Earlier, officials in Washington said the Obama administration was accelerating the deployment of new defenses against possible Iranian missile attacks in the Persian Gulf, placing special ships off the Iranian coast and antimissile systems in at least four Arab countries.

Press TV said Wednesday that the Kavoshgar, or Explorer, was the third of its type to be launched since February 2008 and was carrying an experimental capsule to transfer telemetric data, live pictures and other information to Earth. The model launched Wednesday was described as an updated version of the earlier rockets.

State television broadcast what it said were images of the Kavoshgar-3 hurtling from a desert launching pad, leaving a thick vapor trail. Before the launching, officials were shown putting what looked like living organisms inside a capsule placed in the rocket.

The Iranian Aerospace Organization said live video transmission from the latest launching would “enable further studies on the biological capsule” that was carrying the rat, turtles and worms, Press TV reported.

Also on Wednesday, Iran unveiled another satellite carrier, Simorgh-3, and three new domestically built satellites.

After months of unsuccessful diplomatic overtures, the Obama administration is seeking broad international support for sanctions against the Iranian Revolutionary Guards Corps, which Western nations say controls a covert nuclear arms program. Tehran says its nuclear program is for peaceful purposes only.

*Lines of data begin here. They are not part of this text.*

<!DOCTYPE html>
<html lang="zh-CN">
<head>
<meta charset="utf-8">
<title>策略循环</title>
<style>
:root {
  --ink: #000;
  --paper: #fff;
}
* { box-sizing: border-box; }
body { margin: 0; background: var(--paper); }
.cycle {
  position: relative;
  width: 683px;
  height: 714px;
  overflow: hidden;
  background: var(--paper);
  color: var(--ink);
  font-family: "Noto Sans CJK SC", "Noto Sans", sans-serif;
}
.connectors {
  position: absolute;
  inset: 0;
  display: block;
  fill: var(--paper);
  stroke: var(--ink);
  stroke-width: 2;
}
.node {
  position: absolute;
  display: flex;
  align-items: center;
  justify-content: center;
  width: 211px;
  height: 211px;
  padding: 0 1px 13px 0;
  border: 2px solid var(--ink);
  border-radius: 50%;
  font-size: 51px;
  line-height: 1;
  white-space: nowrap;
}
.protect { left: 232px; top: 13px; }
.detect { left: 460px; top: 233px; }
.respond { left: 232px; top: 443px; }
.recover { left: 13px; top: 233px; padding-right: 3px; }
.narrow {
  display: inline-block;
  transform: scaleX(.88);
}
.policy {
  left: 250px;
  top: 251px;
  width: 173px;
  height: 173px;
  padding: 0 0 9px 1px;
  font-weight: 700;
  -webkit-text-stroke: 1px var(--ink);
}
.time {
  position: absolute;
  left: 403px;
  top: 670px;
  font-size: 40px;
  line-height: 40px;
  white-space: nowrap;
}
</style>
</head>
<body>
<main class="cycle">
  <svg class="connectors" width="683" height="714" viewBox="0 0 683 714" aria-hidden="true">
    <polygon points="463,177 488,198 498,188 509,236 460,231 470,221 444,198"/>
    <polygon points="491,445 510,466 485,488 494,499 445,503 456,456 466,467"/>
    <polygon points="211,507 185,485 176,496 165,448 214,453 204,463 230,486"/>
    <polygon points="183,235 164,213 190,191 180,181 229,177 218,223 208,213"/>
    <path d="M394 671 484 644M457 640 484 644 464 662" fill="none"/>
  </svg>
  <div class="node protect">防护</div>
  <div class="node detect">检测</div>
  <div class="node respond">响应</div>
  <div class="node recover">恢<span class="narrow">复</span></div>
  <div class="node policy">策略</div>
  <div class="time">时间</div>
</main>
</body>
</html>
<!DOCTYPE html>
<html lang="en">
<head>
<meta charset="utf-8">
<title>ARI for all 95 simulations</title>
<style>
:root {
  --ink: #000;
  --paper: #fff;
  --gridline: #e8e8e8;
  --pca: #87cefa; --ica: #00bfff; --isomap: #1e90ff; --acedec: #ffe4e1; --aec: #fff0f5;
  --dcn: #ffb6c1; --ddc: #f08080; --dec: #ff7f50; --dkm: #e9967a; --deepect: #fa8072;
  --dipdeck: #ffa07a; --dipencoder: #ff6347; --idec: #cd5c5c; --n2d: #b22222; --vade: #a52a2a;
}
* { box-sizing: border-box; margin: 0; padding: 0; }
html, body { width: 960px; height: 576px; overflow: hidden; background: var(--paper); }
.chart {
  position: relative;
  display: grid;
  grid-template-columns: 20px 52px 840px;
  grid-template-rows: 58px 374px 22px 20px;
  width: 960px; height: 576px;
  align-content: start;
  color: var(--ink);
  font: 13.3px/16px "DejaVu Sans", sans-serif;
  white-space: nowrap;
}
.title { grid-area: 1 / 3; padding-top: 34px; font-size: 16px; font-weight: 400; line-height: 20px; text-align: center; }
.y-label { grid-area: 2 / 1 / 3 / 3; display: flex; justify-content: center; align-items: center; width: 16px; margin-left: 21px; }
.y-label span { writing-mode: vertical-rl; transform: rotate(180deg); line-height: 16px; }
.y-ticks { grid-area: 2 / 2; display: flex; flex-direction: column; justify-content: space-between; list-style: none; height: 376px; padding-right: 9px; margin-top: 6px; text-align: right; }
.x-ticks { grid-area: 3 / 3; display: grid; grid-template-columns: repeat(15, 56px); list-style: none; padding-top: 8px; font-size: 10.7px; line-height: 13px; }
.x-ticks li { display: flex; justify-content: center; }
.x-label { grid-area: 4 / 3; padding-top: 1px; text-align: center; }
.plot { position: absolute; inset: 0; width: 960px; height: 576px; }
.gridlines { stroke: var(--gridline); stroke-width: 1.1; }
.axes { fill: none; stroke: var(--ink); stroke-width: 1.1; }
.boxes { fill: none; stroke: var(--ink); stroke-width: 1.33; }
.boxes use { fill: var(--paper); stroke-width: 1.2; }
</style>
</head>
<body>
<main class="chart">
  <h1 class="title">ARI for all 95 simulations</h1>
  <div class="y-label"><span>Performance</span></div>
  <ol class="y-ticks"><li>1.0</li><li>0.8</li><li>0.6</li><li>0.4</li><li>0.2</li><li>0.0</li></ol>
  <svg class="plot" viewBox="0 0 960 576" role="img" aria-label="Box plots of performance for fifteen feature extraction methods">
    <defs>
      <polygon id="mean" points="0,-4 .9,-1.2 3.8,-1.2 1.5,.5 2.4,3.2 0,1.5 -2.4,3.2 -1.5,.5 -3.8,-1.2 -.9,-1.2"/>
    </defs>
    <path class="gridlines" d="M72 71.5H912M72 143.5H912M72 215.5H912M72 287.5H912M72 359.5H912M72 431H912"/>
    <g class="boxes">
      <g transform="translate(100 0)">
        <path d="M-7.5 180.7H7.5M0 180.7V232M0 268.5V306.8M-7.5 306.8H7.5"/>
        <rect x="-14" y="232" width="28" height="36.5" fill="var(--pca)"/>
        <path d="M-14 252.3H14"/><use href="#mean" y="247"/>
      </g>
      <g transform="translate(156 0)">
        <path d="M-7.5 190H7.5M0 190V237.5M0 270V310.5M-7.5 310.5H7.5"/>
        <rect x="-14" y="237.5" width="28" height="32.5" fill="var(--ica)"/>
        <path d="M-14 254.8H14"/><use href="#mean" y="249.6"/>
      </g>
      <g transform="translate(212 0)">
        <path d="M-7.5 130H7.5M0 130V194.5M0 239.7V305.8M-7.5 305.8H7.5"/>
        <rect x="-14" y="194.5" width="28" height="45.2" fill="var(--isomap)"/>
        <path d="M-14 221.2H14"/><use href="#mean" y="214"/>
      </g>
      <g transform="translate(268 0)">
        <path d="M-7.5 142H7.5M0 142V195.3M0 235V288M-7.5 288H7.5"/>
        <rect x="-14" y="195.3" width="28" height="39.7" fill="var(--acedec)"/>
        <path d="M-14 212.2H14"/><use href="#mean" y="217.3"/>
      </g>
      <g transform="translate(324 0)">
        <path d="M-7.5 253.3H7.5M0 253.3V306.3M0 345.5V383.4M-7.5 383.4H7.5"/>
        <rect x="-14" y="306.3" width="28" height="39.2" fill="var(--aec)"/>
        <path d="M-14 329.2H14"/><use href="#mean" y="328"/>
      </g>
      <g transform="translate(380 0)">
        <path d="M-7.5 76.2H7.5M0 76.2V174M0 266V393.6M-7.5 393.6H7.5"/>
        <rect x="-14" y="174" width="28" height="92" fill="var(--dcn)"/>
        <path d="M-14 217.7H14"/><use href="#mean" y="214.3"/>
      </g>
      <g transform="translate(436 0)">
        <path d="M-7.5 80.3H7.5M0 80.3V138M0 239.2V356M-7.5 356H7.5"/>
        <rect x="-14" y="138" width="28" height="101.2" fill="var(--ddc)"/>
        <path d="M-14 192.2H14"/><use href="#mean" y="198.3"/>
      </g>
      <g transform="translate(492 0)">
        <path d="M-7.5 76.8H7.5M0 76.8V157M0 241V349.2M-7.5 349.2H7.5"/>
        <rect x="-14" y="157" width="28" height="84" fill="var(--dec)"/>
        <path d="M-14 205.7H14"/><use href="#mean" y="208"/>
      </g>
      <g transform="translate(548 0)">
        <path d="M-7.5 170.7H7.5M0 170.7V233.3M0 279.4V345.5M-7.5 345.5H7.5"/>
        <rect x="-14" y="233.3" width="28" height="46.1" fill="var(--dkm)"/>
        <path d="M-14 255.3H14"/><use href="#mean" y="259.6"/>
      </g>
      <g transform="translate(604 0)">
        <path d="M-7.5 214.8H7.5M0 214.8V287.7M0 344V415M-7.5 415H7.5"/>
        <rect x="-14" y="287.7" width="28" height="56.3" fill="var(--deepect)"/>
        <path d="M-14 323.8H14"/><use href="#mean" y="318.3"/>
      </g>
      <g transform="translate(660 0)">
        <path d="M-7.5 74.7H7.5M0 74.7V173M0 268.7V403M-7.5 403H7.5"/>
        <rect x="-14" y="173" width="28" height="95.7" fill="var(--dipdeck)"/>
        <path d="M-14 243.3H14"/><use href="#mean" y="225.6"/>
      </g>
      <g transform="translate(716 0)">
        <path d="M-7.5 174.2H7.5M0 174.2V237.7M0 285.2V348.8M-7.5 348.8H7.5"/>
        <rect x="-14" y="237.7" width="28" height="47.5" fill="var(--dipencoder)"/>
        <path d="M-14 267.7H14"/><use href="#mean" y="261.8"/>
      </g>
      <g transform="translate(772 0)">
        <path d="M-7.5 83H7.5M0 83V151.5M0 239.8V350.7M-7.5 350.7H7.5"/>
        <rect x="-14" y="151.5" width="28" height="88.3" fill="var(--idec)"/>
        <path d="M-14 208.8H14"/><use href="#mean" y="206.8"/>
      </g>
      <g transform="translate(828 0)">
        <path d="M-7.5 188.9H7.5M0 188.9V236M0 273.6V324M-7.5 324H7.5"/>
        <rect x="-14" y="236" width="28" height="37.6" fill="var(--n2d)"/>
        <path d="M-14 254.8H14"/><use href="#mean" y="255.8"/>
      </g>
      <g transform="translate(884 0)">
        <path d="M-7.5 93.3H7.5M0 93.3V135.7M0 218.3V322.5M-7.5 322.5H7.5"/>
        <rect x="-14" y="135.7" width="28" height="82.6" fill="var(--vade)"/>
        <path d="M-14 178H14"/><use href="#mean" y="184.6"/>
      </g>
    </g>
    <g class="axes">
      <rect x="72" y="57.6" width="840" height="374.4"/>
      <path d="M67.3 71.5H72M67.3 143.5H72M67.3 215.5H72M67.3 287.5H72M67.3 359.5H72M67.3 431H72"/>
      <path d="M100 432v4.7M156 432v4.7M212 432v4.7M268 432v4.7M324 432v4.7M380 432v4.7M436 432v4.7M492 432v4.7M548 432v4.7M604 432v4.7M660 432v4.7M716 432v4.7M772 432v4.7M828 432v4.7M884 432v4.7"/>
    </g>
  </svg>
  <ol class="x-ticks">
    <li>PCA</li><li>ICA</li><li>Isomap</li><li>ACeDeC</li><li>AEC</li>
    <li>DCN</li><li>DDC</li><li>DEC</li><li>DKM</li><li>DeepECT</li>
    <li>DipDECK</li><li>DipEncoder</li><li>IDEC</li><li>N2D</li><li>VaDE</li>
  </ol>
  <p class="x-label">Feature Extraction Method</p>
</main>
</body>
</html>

President Obama, in his State of the Union address, warned of “consequences” if Iran continued to defy United Nations demands to stop manufacturing nuclear fuel. Last Friday, Secretary of State Hillary Rodham Clinton publicly warned China that its opposition to sanctions against Iran was shortsighted.

 

 



http://www.nytimes.com/2010/02/04/world/middleeast/04iran.html